The moratorium was a political, voluntary instrument, and by 2003 the ECOWAS Heads of State and Government had decided to transform it into a legally binding instrument in order to ensure more effective and comprehensive implementation. The process of the development of the ECOWAS Convention included input from the EU, Canada and Switzerland, West African civil society and PCASED. The draft text of the Convention was drawn up by two independent consultants selected by the ECOWAS Secretariat. The ECOWAS Convention on Small Arms and Light Weapons, their Ammunition and other Related Materials was adopted on the 14th June 2006. The Convention prohibits all international transfers of small arms within the subregion unless a Member States obtains an exemption from the ECOWAS Secretariat. It stipulates strict controls on the manufacture of SALW and lays down measures to support transparency and exchange of information between Member States. Further provisions deal with civilian possession, stockpile security, marking, tracing and brokering. The Convention also contains a provision for a register of arms destined for use in peace operations and calls for a dialogue with manufacturers and international suppliers.

ECOWAS welcomed the adoption of the UN Programme of Action, seeing it as an effective mechanism to support regional efforts. The UNDP supported the implementation of the moratorium through the Program for Coordination and Assistance for Security and Development in Africa (PCASED), which was set up to address security questions in the region related to the proliferation of small arms. Activities under the moratorium included the establishment of arms databases, education and public awareness campaigns, a review of legislation governing the purchase of small arms and the collection and destruction of weapons. At the end of PCASED’s mandate in 2004, ECOSAP, a five year SALW programme again involving the collaboration of UNDP with ECOWAS was launched on 6th June 2006. The project aims to build capacity of the region’s National Commissions, and to provide technical support to the newly formed Small Arms Unit in the ECOWAS secretariat. To date ECOSAP has provided both National Commissions and the Small Arms Unit with vehicles and equipment. ECOSAP also works with civil society, for example, in jointly organising a two day subregional forum in June 2006 with the West African Action Network on Small Arms (WAANSA) and attending a civil society conference on small arms in Abidjan, Côte d’Ivoire, from 20 - 24 June 2007.

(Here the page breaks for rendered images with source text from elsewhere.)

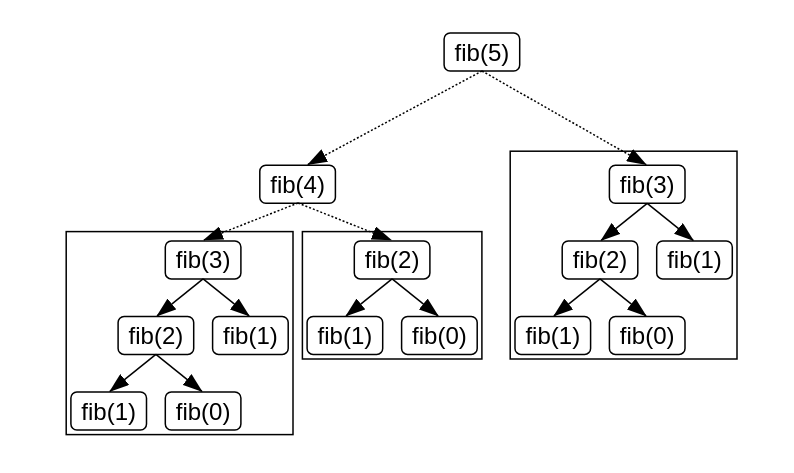
<!DOCTYPE html>
<html lang="en">
<head>
<meta charset="utf-8">
<title>Recursive call tree of fib(5)</title>
<style>
:root { --ink: #000; --paper: #fff; }
* { box-sizing: border-box; }
html, body { margin: 0; overflow: hidden; background: var(--paper); }
.call-tree {
  position: relative;
  width: 794px;
  height: 473px;
  overflow: hidden;
  background: var(--paper);
  color: var(--ink);
  font: 24px/1 "Liberation Sans", Arial, sans-serif;
}
.edges { position: absolute; inset: 0; }
.subtree { fill: none; stroke: var(--ink); stroke-width: 1.5; }
.edge { fill: none; stroke: var(--ink); stroke-width: 1.5; marker-end: url(#arrowhead); }
.edge.dotted { stroke-dasharray: 2 2; }
.arrowhead { fill: var(--ink); }
.node {
  position: absolute;
  left: var(--x);
  top: var(--y);
  width: 77px;
  height: 39px;
  transform: translate(-50%, -50%);
  display: flex;
  align-items: center;
  justify-content: center;
  white-space: nowrap;
}
.node-box { fill: var(--paper); stroke: var(--ink); stroke-width: 1.5; }
</style>
</head>
<body>
<main class="call-tree">
  <svg class="edges" width="794" height="473" viewBox="0 0 794 473" aria-hidden="true">
    <defs>
      <marker id="arrowhead" markerUnits="userSpaceOnUse" markerWidth="20" markerHeight="14" refX="19" refY="7" orient="auto">
        <polygon class="arrowhead" points="0,0 20,7 0,14"/>
      </marker>
      <rect id="node-box" class="node-box" x="-37.8" y="-19" width="75.6" height="38" rx="6"/>
      <g id="branches">
        <line class="edge" x1="0" y1="19" x2="-46" y2="56"/>
        <line class="edge" x1="0" y1="19" x2="46" y2="56"/>
      </g>
    </defs>

    <g class="subtrees">
      <rect class="subtree" x="66.2" y="231.6" width="226.8" height="203"/>
      <rect class="subtree" x="302.4" y="231.6" width="179.5" height="127.4"/>
      <rect class="subtree" x="510.2" y="151.2" width="226.8" height="207.8"/>
    </g>

    <g class="node-boxes">
      <use href="#node-box" x="481.9" y="52"/>
      <use href="#node-box" x="297.6" y="184.3"/>
      <use href="#node-box" x="203.1" y="259.9"/>
      <use href="#node-box" x="155.9" y="335.4"/>
      <use href="#node-box" x="250.4" y="335.4"/>
      <use href="#node-box" x="108.7" y="411"/>
      <use href="#node-box" x="203.1" y="411"/>
      <use href="#node-box" x="392.1" y="259.9"/>
      <use href="#node-box" x="344.9" y="335.4"/>
      <use href="#node-box" x="439.4" y="335.4"/>
      <use href="#node-box" x="647.2" y="184.3"/>
      <use href="#node-box" x="600" y="259.9"/>
      <use href="#node-box" x="694.5" y="259.9"/>
      <use href="#node-box" x="552.8" y="335.4"/>
      <use href="#node-box" x="647.2" y="335.4"/>
    </g>

    <g class="pending-calls">
      <line class="edge dotted" x1="482" y1="71" x2="308" y2="164.5"/>
      <line class="edge dotted" x1="482" y1="71" x2="646" y2="164.5"/>
      <line class="edge dotted" x1="298" y1="203" x2="204" y2="240"/>
      <line class="edge dotted" x1="298" y1="203" x2="391" y2="240"/>
    </g>
    <g class="subtree-calls">
      <use href="#branches" x="203.1" y="259.9"/>
      <use href="#branches" x="155.9" y="335.4"/>
      <use href="#branches" x="392.1" y="259.9"/>
      <use href="#branches" x="647.2" y="184.3"/>
      <use href="#branches" x="600" y="259.9"/>
    </g>
  </svg>

  <div class="node" style="--x:481.9px;--y:52px">fib(5)</div>
  <div class="node" style="--x:297.6px;--y:184.3px">fib(4)</div>

  <div class="node" style="--x:203.1px;--y:259.9px">fib(3)</div>
  <div class="node" style="--x:155.9px;--y:335.4px">fib(2)</div>
  <div class="node" style="--x:250.4px;--y:335.4px">fib(1)</div>
  <div class="node" style="--x:108.7px;--y:411px">fib(1)</div>
  <div class="node" style="--x:203.1px;--y:411px">fib(0)</div>

  <div class="node" style="--x:392.1px;--y:259.9px">fib(2)</div>
  <div class="node" style="--x:344.9px;--y:335.4px">fib(1)</div>
  <div class="node" style="--x:439.4px;--y:335.4px">fib(0)</div>

  <div class="node" style="--x:647.2px;--y:184.3px">fib(3)</div>
  <div class="node" style="--x:600px;--y:259.9px">fib(2)</div>
  <div class="node" style="--x:694.5px;--y:259.9px">fib(1)</div>
  <div class="node" style="--x:552.8px;--y:335.4px">fib(1)</div>
  <div class="node" style="--x:647.2px;--y:335.4px">fib(0)</div>
</main>
</body>
</html>
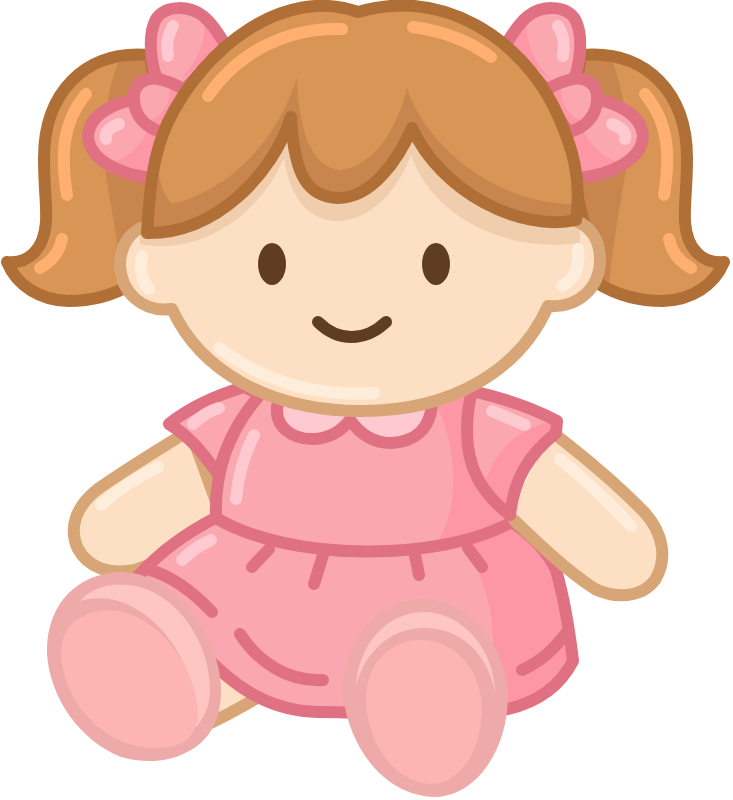
<!DOCTYPE html>
<html lang="en">
<head>
<meta charset="utf-8">
<title>Rag doll</title>
<style>
:root {
  --hair: #d89555; --hair-shade: #c8854e; --hair-line: #b06f36; --hair-shine: #ffb070;
  --skin: #fde0c4; --skin-shade: #efcdad; --skin-line: #d8a676; --skin-shine: #ffeddc;
  --pink: #faa7af; --pink-shade: #fd96a5; --pink-line: #e07182; --pink-shine: #ffc9d2;
  --shoe: #fcb5b3; --shoe-top: #fdc6c1; --shoe-line: #eeaaa8;
  --ink: #5f3d22;
}
html, body { margin: 0; background: #fff; overflow: hidden; }
svg { display: block; width: 733px; height: 800px; }
path { stroke-linecap: round; stroke-linejoin: round; }
.line { fill: none; stroke-width: 12; }
.hair { fill: var(--hair); }
.hair-shade { fill: var(--hair-shade); }
.hair-line { stroke: var(--hair-line); }
.hair-shine { fill: none; stroke: var(--hair-shine); stroke-width: 12; }
.skin { fill: var(--skin); }
.skin-shade { fill: var(--skin-shade); }
.skin-line { stroke: var(--skin-line); }
.skin-shine { fill: none; stroke: var(--skin-shine); stroke-width: 12; }
.pink { fill: var(--pink); }
.pink-shade { fill: var(--pink-shade); }
.pink-line { stroke: var(--pink-line); }
.pink-shine { fill: none; stroke: var(--pink-shine); stroke-width: 12; }
.collar { fill: var(--pink-shine); }
.shoe { fill: var(--shoe); }
.shoe-top { fill: var(--shoe-top); }
.shoe-line { fill: var(--shoe-line); }
.ink { fill: var(--ink); }
.smile { fill: none; stroke: var(--ink); stroke-width: 12; }
</style>
</head>
<body>
<svg viewBox="0 0 733 800" role="img" aria-label="Smiling rag doll with pigtails and a pink dress">
  <defs>
    <path id="pigtail" d="M150 55C84 49 44 94 44 158C44 190 47 204 46 222C44 250 28 264 7 262C17 286 40 300 68 301C92 301 112 296 132 284L165 150Z"/>
    <path id="bow-top" d="M156 77C149 54 149 32 156 19C166 4 190 6 203 16C212 23 219 34 226 46L182 92Z"/>
    <path id="bow-side" d="M140 98C112 103 90 115 88 135C88 158 118 176 156 178L172 128Z"/>
    <path id="bow-knot" d="M134 101C132 84 146 75 162 80C174 83 184 89 190 95L162 132C146 128 135 116 134 101Z"/>
    <path id="head" d="M147 226C130 230 120 246 120 265C121 292 142 313 172 309C200 370 268 411 362 411C452 411 520 370 548 306C580 308 600 287 600 259C600 240 590 226 576 221L520 90L240 90Z"/>
    <path id="fringe" d="M147 233C150 186 153 154 168 122C205 46 285-14 358 12C445-13 520 40 554 107C573 146 582 180 576 220C520 232 441 192 412 128C398 160 372 198 338 198C308 197 294 176 291 117C273 174 216 234 147 233Z"/>
    <path id="left-arm" d="M190 430C158 450 128 468 98 489C76 506 68 528 78 549C88 567 108 575 135 570C165 560 190 545 222 518Z"/>
    <path id="right-arm" d="M550 430C582 455 615 482 645 513C663 533 668 559 655 580C641 599 614 598 595 589C567 571 540 545 508 518Z"/>
    <path id="skirt" d="M215 518C185 534 162 550 138 576L200 650C236 690 272 711 318 712C390 712 450 722 508 709C538 702 560 686 573 661C569 627 564 598 556 570C548 552 532 536 512 522Z"/>
    <path id="bodice" d="M258 392C230 430 214 470 216 518C290 562 440 562 512 522L510 455L474 392Z"/>
    <path id="left-sleeve" d="M244 387C214 396 190 407 169 424C192 438 204 455 218 474C226 445 240 416 262 395Z"/>
    <path id="right-sleeve" d="M472 391C503 398 531 407 557 421L556 433C528 455 514 480 510 515C481 493 467 467 467 431C467 415 469 402 472 391Z"/>
    <path id="left-foot" d="M110 573C151 565 196 603 213 650C229 692 221 735 189 751C170 762 145 764 121 757C81 741 50 699 47 654C46 609 71 579 110 573Z"/>
    <path id="right-foot" d="M422 599C470 600 506 646 508 695C508 748 478 795 436 797C388 797 350 752 343 696C341 644 376 600 422 599Z"/>
    <clipPath id="in-fringe"><use href="#fringe"/></clipPath>
    <clipPath id="in-head"><use href="#head"/></clipPath>
    <clipPath id="in-pigtail"><use href="#pigtail"/></clipPath>
    <clipPath id="in-bodice"><use href="#bodice"/></clipPath>
    <clipPath id="in-skirt"><use href="#skirt"/></clipPath>
    <g id="pigtail-with-bow">
      <use href="#pigtail" class="hair"/>
      <path class="hair-shade" clip-path="url(#in-pigtail)" d="M122 54C108 84 100 130 106 176C112 214 120 250 122 290L180 260V40Z"/>
      <use href="#pigtail" class="line hair-line"/>
      <path class="hair-shine" d="M86 94C61 124 61 158 67 195M62 239C59 254 51 262 40 268"/>
      <use href="#bow-top" class="pink"/>
      <path class="pink-shade" d="M204 17C207 39 199 60 180 80L226 46Z"/>
      <use href="#bow-top" class="line pink-line"/>
      <use href="#bow-side" class="pink"/>
      <path class="pink-shade" d="M106 164C126 160 140 148 148 130L172 128L156 178C136 176 118 172 106 164Z"/>
      <use href="#bow-side" class="line pink-line"/>
      <path class="pink-shine" d="M173 26C167 36 166 46 168 56M119 124C110 127 104 133 106 139"/>
      <use href="#bow-knot" class="pink"/>
      <path class="pink-shade" d="M146 121C162 118 172 104 170 83L190 95L162 132Z"/>
      <use href="#bow-knot" class="line pink-line"/>
    </g>
  </defs>

  <g id="pigtails">
    <use href="#pigtail-with-bow"/>
    <use href="#pigtail-with-bow" transform="translate(731 0) scale(-1 1)"/>
  </g>

  <g id="leg">
    <path class="skin" d="M205 640L275 690C252 703 232 716 206 727Z"/>
    <path class="line skin-line" d="M262 695C240 708 226 716 206 725"/>
  </g>

  <g id="left-arm-group">
    <use href="#left-arm" class="skin"/>
    <use href="#left-arm" class="line skin-line"/>
    <path class="skin-shine" d="M158 467C136 478 117 490 101 505"/>
  </g>

  <g id="dress">
    <use href="#skirt" class="pink"/>
    <path class="pink-shade" clip-path="url(#in-skirt)" d="M462 545C484 575 494 610 493 650L490 730H600V500H500Z"/>
    <use href="#skirt" class="line pink-line"/>
    <path class="line pink-line" d="M150 570C174 577 195 594 212 612M240 634C258 662 288 682 323 680M522 670C540 662 554 650 567 632"/>
    <path class="line pink-line" d="M269 549L252 567M323 555L314 584M415 555L419 575M468 548L482 567"/>
    <path class="pink-shine" d="M211 540C200 545 191 551 182 560"/>
    <use href="#left-sleeve" class="pink"/>
    <use href="#left-sleeve" class="line pink-line"/>
    <path class="pink-shine" d="M219 408C209 411 201 416 193 424"/>
    <use href="#bodice" class="pink"/>
    <path class="pink-shade" clip-path="url(#in-bodice)" d="M434 400C456 440 464 510 432 550L530 540V380Z"/>
    <path class="line pink-line" d="M258 397C230 430 214 470 216 518C290 562 440 562 512 522"/>
    <path class="pink-shine" d="M254 435C244 455 238 476 236 499"/>
    <path class="collar" d="M278 402C272 426 292 440 315 439C331 438 342 430 350 420C360 434 374 443 391 443C414 442 430 430 432 404Z"/>
    <path class="line pink-line" d="M278 402C272 426 292 440 315 439C331 438 342 430 350 420C360 434 374 443 391 443C414 442 430 430 432 404"/>
  </g>

  <g id="right-arm-group">
    <use href="#right-arm" class="skin"/>
    <path class="line skin-line" d="M552 432C582 455 615 482 645 513C663 533 668 559 655 580C641 599 614 598 595 589C567 571 540 545 514 520"/>
    <path class="skin-shine" d="M560 459C585 480 608 501 631 526"/>
    <use href="#right-sleeve" class="pink-shade"/>
    <path class="pink" d="M472 391C503 398 531 407 557 421C530 424 500 440 486 480C470 460 465 425 472 391Z"/>
    <use href="#right-sleeve" class="line pink-line"/>
    <path class="pink-shine" d="M492 411L525 425"/>
  </g>

  <g id="head-group">
    <use href="#head" class="skin"/>
    <path class="skin-shade" clip-path="url(#in-head)" d="M140 244C200 256 260 215 284 158C290 200 310 221 338 221C368 220 396 195 411 155C430 212 500 254 580 243V80H140Z"/>
    <use href="#head" class="line skin-line"/>
    <path class="skin-shine" d="M142 256C139 269 142 281 149 289M578 249C580 266 575 279 562 286M219 348C262 380 312 397 374 393"/>
    <ellipse class="ink" cx="272" cy="264" rx="14" ry="21"/>
    <ellipse class="ink" cx="436" cy="264" rx="14" ry="21"/>
    <path class="smile" d="M318 322C338 342 365 342 386 322"/>
  </g>

  <g id="fringe-group">
    <use href="#fringe" class="hair"/>
    <g clip-path="url(#in-fringe)">
      <path class="hair-shade" d="M158 168C160 185 164 196 172 204C230 190 278 140 297 77C298 130 312 168 340 170C370 168 396 134 407 88C426 148 500 206 576 204L590 250H130Z"/>
    </g>
    <use href="#fringe" class="line hair-line"/>
    <path class="hair-shine" d="M208 96C238 53 286 27 342 29M413 27C444 31 469 41 491 57"/>
  </g>

  <g id="shoes">
    <use href="#left-foot" class="shoe-line"/>
    <path class="shoe-top" d="M80 601C96 583 124 580 151 591C187 608 210 650 210 690C210 706 204 718 196 727C201 677 166 615 118 601C104 597 92 598 80 601Z"/>
    <path class="shoe" d="M96 612C143 601 190 653 197 702C202 735 184 748 157 748C110 749 69 710 62 664C58 636 70 617 96 612Z"/>
    <use href="#right-foot" class="shoe-line"/>
    <path class="shoe-top" d="M356 686C358 646 386 612 424 612C464 613 494 650 495 692C487 653 461 628 424 628C390 628 365 652 356 686Z"/>
    <path class="shoe" d="M421 640C458 640 483 674 482 713C480 751 460 783 432 784C397 783 369 748 366 704C364 666 388 640 421 640Z"/>
  </g>
</svg>
</body>
</html>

The first International Consultative Conference on the Implementation of the Economic Community of West African States Small Arms Control Programme (ECOSAP), organised jointly by ECOWAS and the Government of Ghana, with support from Ghana UNDP country office, was held from 12 - 16 February 2007. At the end of the conference, member states adopted a Harmonised Regional SALW Control Implementation Action Plan for 2007. In that document, the conduct of national SALW surveys was agreed as the most important joint activity for 2007. ECOSAP worked to support this aim, leading to the adoption of a harmonised set of survey questionnaires at the end of a two day consultative meeting held in Bamako, Mail, from 28 - 29 April 2008. The surveys track, inter alia, distribution of SALW, stockpile management issues and knowledge, attitude and perception (KAP) of SALW issues. This endeavour included collaboration between ECOWAS and its Member States with UNDP, UNDESA and the Small Arms Survey

ECOSAP has also organised border management meetings, dividing Member States into four clusters for this purpose, in which field experiences are exchanged between National Commissions, national survey consultants, ECOSAP, the ECOWAS Commission and UNDP. More recently, ECOSAP organised workshops for representatives from Member States’ armed forces and police on the professional management and security of the stocks of arms and ammunition in line with current international best-practices. Topics covered included record-keeping and accident prevention. A workshop for English speaking states was held in Kaduna, Nigeria on 8 – 12 June 2009 while French and Portuguese speaking states were hosted in Bamako, Mali on 11 – 14 May 2009 at the Ecole de Maintien de la Paix.
Member countries:
Burkina Faso
Cape Verde
Côte d'Ivoire
Sierra Leone